» **What the exercise asks**
Would you mind restating all of the records word for word, skipping the pictures?

[[ Dataset open ]]

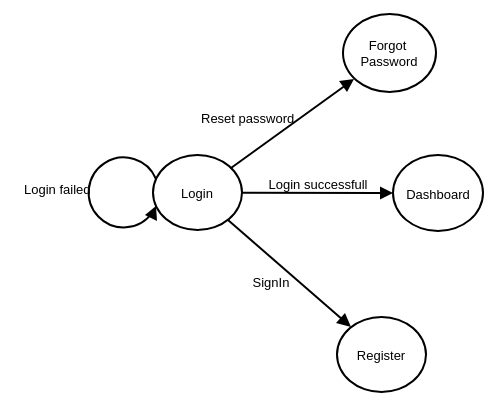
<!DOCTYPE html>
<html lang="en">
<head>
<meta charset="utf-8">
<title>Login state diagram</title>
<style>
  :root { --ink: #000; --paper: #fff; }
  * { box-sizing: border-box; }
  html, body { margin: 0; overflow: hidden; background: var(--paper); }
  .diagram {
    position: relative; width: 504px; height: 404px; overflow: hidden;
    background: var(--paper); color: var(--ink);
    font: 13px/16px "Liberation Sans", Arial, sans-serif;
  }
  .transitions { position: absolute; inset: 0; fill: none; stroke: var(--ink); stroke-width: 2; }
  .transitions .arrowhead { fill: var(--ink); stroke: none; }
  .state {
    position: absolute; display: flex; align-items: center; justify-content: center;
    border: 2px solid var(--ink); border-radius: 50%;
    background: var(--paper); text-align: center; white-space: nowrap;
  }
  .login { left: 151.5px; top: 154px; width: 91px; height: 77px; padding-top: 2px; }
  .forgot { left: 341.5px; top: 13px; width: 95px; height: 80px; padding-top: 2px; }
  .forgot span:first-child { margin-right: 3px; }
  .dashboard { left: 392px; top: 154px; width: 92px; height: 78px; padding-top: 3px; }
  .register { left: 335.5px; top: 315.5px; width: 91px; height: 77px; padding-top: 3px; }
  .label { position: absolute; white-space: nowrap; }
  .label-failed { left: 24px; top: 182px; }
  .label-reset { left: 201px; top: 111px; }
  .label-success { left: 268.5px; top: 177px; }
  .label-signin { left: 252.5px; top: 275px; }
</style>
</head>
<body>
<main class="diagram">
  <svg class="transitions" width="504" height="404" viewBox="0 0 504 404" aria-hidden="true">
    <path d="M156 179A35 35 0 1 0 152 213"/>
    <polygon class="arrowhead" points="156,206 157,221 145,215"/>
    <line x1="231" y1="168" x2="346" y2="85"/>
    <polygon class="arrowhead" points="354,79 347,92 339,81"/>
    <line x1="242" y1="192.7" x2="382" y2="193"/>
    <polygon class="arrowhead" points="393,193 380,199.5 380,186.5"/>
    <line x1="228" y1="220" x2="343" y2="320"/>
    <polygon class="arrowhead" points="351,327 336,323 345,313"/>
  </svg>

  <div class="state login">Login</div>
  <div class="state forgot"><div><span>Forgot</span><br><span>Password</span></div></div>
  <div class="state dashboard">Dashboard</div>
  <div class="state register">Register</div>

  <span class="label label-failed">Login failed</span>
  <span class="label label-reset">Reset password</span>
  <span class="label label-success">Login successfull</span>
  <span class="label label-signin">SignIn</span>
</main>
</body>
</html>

[[ Dataset closed ]]

» **Response**
<!DOCTYPE html>
<html lang="en">
<head>
<meta charset="utf-8">
<title>Login state diagram</title>
<style>
  :root { --ink: #000; --paper: #fff; }
  * { box-sizing: border-box; }
  html, body { margin: 0; overflow: hidden; background: var(--paper); }
  .diagram {
    position: relative; width: 504px; height: 404px; overflow: hidden;
    background: var(--paper); color: var(--ink);
    font: 13px/16px "Liberation Sans", Arial, sans-serif;
  }
  .transitions { position: absolute; inset: 0; fill: none; stroke: var(--ink); stroke-width: 2; }
  .transitions .arrowhead { fill: var(--ink); stroke: none; }
  .state {
    position: absolute; display: flex; align-items: center; justify-content: center;
    border: 2px solid var(--ink); border-radius: 50%;
    background: var(--paper); text-align: center; white-space: nowrap;
  }
  .login { left: 151.5px; top: 154px; width: 91px; height: 77px; padding-top: 2px; }
  .forgot { left: 341.5px; top: 13px; width: 95px; height: 80px; padding-top: 2px; }
  .forgot span:first-child { margin-right: 3px; }
  .dashboard { left: 392px; top: 154px; width: 92px; height: 78px; padding-top: 3px; }
  .register { left: 335.5px; top: 315.5px; width: 91px; height: 77px; padding-top: 3px; }
  .label { position: absolute; white-space: nowrap; }
  .label-failed { left: 24px; top: 182px; }
  .label-reset { left: 201px; top: 111px; }
  .label-success { left: 268.5px; top: 177px; }
  .label-signin { left: 252.5px; top: 275px; }
</style>
</head>
<body>
<main class="diagram">
  <svg class="transitions" width="504" height="404" viewBox="0 0 504 404" aria-hidden="true">
    <path d="M156 179A35 35 0 1 0 152 213"/>
    <polygon class="arrowhead" points="156,206 157,221 145,215"/>
    <line x1="231" y1="168" x2="346" y2="85"/>
    <polygon class="arrowhead" points="354,79 347,92 339,81"/>
    <line x1="242" y1="192.7" x2="382" y2="193"/>
    <polygon class="arrowhead" points="393,193 380,199.5 380,186.5"/>
    <line x1="228" y1="220" x2="343" y2="320"/>
    <polygon class="arrowhead" points="351,327 336,323 345,313"/>
  </svg>

  <div class="state login">Login</div>
  <div class="state forgot"><div><span>Forgot</span><br><span>Password</span></div></div>
  <div class="state dashboard">Dashboard</div>
  <div class="state register">Register</div>

  <span class="label label-failed">Login failed</span>
  <span class="label label-reset">Reset password</span>
  <span class="label label-success">Login successfull</span>
  <span class="label label-signin">SignIn</span>
</main>
</body>
</html>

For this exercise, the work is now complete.